[Document images with source code]
______

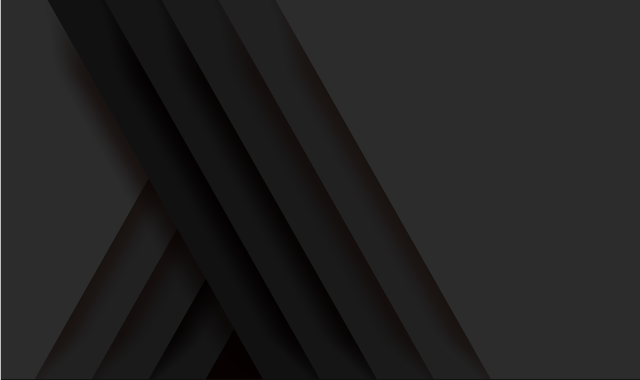
Reproduce this background procedurally as a WebGL 1 fragment shader.

```glsl
precision highp float;

uniform vec2 u_resolution;

// Lengths are in canvas heights
const float SLANT = 0.568;
const float SPACING = 0.150;
const float STACK_START = 0.693;
const float RISER_START = 0.090;
const float SHADOW_WIDTH = 0.092;
const float OUTER_WIDTH = 0.095;
const float RIM = 0.0022;

const vec3 BACKDROP = vec3(0.172, 0.172, 0.177);
const vec3 ABYSS = vec3(0.028, 0.006, 0.004);
const vec3 SHADOW_DEEP = vec3(0.014, 0.004, 0.005);
const vec3 SHADOW_WARM = vec3(0.098, 0.073, 0.064);
const vec3 OUTER_TINT = vec3(0.56, 0.42, 0.37);
const vec3 RIM_LIGHT = vec3(0.92);
const vec3 RIM_DARK = vec3(0.070, 0.045, 0.055);

// Antialiased half-plane, covered where d is positive
float cover(float d) {
    float px = 1.0 / u_resolution.y;
    return smoothstep(-0.6 * px, 0.6 * px, d);
}

// Soft falloff away from an edge
float falloff(float d, float width) {
    return 1.0 - smoothstep(0.0, width, max(d, 0.0));
}

vec3 bandColor(float level) {
    float tone = 0.067 + level * (0.0105 + 0.0035 * level);
    return vec3(tone, tone, tone + 0.004);
}

// Band with a shadow lying along the edge at distance d = 0
vec3 shadedBand(float level, float d, float fade) {
    float warmth = smoothstep(0.2, 0.9, level / 3.0);
    vec3 shadow = mix(SHADOW_DEEP, SHADOW_WARM, warmth);
    float width = SHADOW_WIDTH * mix(0.25, 1.0, fade);
    float strength = falloff(d, width) * mix(0.3, 1.0, fade);
    return mix(bandColor(level), shadow, strength);
}

void main() {
    vec2 p = gl_FragCoord.xy / u_resolution.y;
    float falling = p.x + SLANT * p.y - STACK_START;
    float rising = p.x - SLANT * p.y - RISER_START;

    float bottomFade = smoothstep(-0.04, 0.13, p.y);
    float topFade = 1.0 - smoothstep(0.78, 1.01, p.y);
    float fade = bottomFade * topFade;

    // Rising bands, darker toward the right
    vec3 color = BACKDROP;
    for (int i = 0; i < 3; i++) {
        float k = float(i);
        float d = rising - k * SPACING;
        color = mix(color, shadedBand(3.0 - k, d, bottomFade), cover(d));
    }
    color = mix(color, ABYSS, cover(rising - 3.0 * SPACING));

    // Shadow thrown to the left of the falling stack
    float outerShade = falloff(-falling, OUTER_WIDTH * mix(0.25, 1.0, topFade));
    color *= mix(vec3(1.0), OUTER_TINT, outerShade * fade);

    // Falling bands, layered from the widest to the narrowest
    vec3 stack = BACKDROP;
    for (int i = 0; i < 4; i++) {
        float level = 3.0 - float(i);
        float d = (level + 1.0) * SPACING - falling;
        stack = mix(stack, shadedBand(level, d, fade), cover(d));
    }
    color = mix(color, stack, cover(falling));

    // Thin rims at the canvas border
    color = mix(color, RIM_DARK, cover(RIM - p.y) * 0.9);
    color = mix(color, RIM_LIGHT, cover(RIM - p.x) * 0.9);

    gl_FragColor = vec4(color, 1.0);
}
```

______

=== PROBLEM REQUIREMENTS ===
Only the lines that contain the string "smoothstep" should be copied from the entries above.

=== EXPECTED ANSWER ===
    return smoothstep(-0.6 * px, 0.6 * px, d);
    return 1.0 - smoothstep(0.0, width, max(d, 0.0));
    float warmth = smoothstep(0.2, 0.9, level / 3.0);
    float bottomFade = smoothstep(-0.04, 0.13, p.y);
    float topFade = 1.0 - smoothstep(0.78, 1.01, p.y);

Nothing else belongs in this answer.